Druckansicht der Internetadresse:

Faculty for Biology, Chemistry, and Earth Sciences

Environmental Geochemistry Group - Prof. Dr. Britta Planer-Friedrich

print page

Bachelor Thesis

Formation of thioarsenates upon sorption of arsenic to mackinawite

Moritz Zeising (11/2014-12/2015)

Support: Britta Planer-Friedrich, Thomas Borch, Regina Lohmayer

Knowledge of the sorption behavior of arsenic (As) is important because of its natural occurrence and toxicity. Previous studies described higher sorption onto iron sulfide minerals for arsenite, As(III), and arsenate, As(V), than for thioarsenates, thiolated pentavalent arsenic species. This study investigated the formation of thioarsenates in a system containing sulfur and iron. Two mineral formation processes of mackinawite (FeS) were compared, one in the absence (preformed mineral) and the other in the presence (concurrent formation) of As during synthesis. Preformed mineral experiments resulted in high removal of As from suspension. Speciation was dominated by As(V). Higher mobility of As was observed in concurrent formation experiments. Speciation was dominated by As(III) and thioarsenates. The reduced species As(III) was likely to react with elemental sulfur to thiolated As species. Formation of thioarsenates may be the reason for higher mobility of As in the aqueous phase as shown by other studies. Confirmation of thioarsenates in Fe-rich suspensions is difficult because of precipitation of iron during storage, As co-precipitation, and As speciation changes. In this study, recovery problems were found using the anoxic, ethanolic and cool storage method. Flash-frozen storage with EDTA addition probably led to artificial thioarsenate formation. In a natural environment, concurrent formation of mackinawite in the presence of As is important, because of reductive dissolution of iron oxides with sorbed As. Transformation to iron sulfides may lead to mobilization of As due to the observed thioarsenate formation.

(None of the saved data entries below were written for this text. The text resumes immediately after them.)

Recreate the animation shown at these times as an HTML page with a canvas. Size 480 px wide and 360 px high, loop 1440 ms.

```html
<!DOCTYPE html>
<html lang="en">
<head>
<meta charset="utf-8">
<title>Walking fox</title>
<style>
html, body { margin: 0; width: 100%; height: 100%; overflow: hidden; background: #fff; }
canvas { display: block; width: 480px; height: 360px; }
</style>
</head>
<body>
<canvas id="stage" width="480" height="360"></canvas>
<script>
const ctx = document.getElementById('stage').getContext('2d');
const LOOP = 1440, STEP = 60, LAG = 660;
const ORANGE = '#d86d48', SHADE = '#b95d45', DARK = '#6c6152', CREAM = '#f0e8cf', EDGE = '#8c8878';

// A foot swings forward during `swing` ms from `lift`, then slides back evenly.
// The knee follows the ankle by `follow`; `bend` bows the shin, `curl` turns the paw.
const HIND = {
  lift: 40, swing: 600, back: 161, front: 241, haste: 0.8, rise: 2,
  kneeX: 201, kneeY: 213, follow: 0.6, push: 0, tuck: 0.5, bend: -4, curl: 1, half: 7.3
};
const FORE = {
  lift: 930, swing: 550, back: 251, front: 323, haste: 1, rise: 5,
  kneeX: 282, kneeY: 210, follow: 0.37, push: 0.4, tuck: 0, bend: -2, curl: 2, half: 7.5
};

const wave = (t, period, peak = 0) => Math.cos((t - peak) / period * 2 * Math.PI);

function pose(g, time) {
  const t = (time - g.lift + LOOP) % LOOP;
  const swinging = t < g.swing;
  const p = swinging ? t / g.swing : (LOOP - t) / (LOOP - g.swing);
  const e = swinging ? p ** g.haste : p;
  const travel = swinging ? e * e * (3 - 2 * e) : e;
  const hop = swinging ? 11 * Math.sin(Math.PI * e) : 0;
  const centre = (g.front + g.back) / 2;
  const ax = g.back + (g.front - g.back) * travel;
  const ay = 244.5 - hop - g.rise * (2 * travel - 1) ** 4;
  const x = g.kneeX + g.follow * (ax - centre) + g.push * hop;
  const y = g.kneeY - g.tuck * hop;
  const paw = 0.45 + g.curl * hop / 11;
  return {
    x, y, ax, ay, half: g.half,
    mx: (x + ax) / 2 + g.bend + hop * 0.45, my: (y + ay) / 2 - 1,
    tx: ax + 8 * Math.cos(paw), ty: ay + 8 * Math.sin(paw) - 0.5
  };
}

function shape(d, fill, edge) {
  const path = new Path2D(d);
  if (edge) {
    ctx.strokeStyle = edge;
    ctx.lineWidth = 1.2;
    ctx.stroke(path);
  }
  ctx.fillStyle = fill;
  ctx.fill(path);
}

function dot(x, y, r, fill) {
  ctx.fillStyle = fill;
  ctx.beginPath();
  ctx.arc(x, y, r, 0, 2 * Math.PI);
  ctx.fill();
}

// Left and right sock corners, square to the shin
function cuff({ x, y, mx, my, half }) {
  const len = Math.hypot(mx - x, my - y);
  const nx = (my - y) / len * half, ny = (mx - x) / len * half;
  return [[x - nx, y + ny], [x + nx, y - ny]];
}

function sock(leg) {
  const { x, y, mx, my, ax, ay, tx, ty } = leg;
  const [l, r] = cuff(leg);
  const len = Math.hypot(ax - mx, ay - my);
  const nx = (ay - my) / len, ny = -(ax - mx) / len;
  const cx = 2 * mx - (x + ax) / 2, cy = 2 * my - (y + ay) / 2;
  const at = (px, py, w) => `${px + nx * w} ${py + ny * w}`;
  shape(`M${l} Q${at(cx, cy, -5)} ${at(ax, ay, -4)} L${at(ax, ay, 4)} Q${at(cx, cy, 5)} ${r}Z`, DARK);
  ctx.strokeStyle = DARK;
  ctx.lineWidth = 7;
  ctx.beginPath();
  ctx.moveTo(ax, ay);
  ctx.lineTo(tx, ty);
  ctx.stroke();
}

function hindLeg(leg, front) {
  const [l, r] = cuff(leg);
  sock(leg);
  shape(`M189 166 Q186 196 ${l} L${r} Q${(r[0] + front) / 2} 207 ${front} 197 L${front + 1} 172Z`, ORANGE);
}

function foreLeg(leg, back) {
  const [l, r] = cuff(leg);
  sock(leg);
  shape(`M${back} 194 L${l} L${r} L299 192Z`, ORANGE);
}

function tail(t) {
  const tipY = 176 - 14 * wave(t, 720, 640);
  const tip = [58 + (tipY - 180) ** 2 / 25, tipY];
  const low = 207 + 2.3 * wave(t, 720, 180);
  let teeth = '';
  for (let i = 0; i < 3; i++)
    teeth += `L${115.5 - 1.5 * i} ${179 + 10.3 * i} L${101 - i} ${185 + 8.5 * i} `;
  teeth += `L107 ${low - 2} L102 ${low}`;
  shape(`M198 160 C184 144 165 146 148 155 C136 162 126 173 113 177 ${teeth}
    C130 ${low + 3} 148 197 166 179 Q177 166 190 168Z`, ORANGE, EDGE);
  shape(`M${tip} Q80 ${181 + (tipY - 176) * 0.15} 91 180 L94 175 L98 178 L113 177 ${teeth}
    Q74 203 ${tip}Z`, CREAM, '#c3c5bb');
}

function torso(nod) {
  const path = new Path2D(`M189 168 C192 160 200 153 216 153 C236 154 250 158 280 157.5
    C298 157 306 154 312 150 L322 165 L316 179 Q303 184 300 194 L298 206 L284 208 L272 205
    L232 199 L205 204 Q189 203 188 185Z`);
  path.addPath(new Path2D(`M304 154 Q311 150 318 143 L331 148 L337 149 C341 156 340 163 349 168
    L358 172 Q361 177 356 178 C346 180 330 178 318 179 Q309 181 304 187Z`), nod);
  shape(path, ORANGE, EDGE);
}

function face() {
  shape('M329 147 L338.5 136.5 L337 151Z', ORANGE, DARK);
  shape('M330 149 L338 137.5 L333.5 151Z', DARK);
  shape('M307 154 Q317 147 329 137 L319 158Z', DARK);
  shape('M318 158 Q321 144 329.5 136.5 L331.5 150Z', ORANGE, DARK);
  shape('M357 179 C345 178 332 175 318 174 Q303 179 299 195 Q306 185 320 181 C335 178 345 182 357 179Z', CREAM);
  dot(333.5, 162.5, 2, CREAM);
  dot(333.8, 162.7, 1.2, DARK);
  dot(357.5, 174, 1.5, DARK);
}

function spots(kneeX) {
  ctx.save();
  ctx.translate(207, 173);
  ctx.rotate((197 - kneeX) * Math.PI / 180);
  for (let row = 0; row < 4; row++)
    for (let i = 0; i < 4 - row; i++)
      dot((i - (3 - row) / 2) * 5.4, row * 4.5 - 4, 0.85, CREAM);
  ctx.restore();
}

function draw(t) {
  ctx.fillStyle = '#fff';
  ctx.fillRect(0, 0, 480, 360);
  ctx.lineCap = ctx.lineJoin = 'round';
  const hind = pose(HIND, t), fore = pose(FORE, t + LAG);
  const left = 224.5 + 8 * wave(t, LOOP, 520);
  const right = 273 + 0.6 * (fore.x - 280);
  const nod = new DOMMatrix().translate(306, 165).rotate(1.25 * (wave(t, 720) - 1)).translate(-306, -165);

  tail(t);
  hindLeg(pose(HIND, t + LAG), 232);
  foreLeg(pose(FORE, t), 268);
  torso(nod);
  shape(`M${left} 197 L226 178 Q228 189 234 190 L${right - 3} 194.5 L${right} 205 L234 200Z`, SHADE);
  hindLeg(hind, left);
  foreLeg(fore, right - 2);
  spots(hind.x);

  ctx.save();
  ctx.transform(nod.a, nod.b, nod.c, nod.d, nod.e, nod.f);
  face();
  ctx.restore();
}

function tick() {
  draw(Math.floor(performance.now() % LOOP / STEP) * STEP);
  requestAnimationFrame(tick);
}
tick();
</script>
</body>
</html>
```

Youtube-KanalKontakt aufnehmen
This site makes use of cookies More information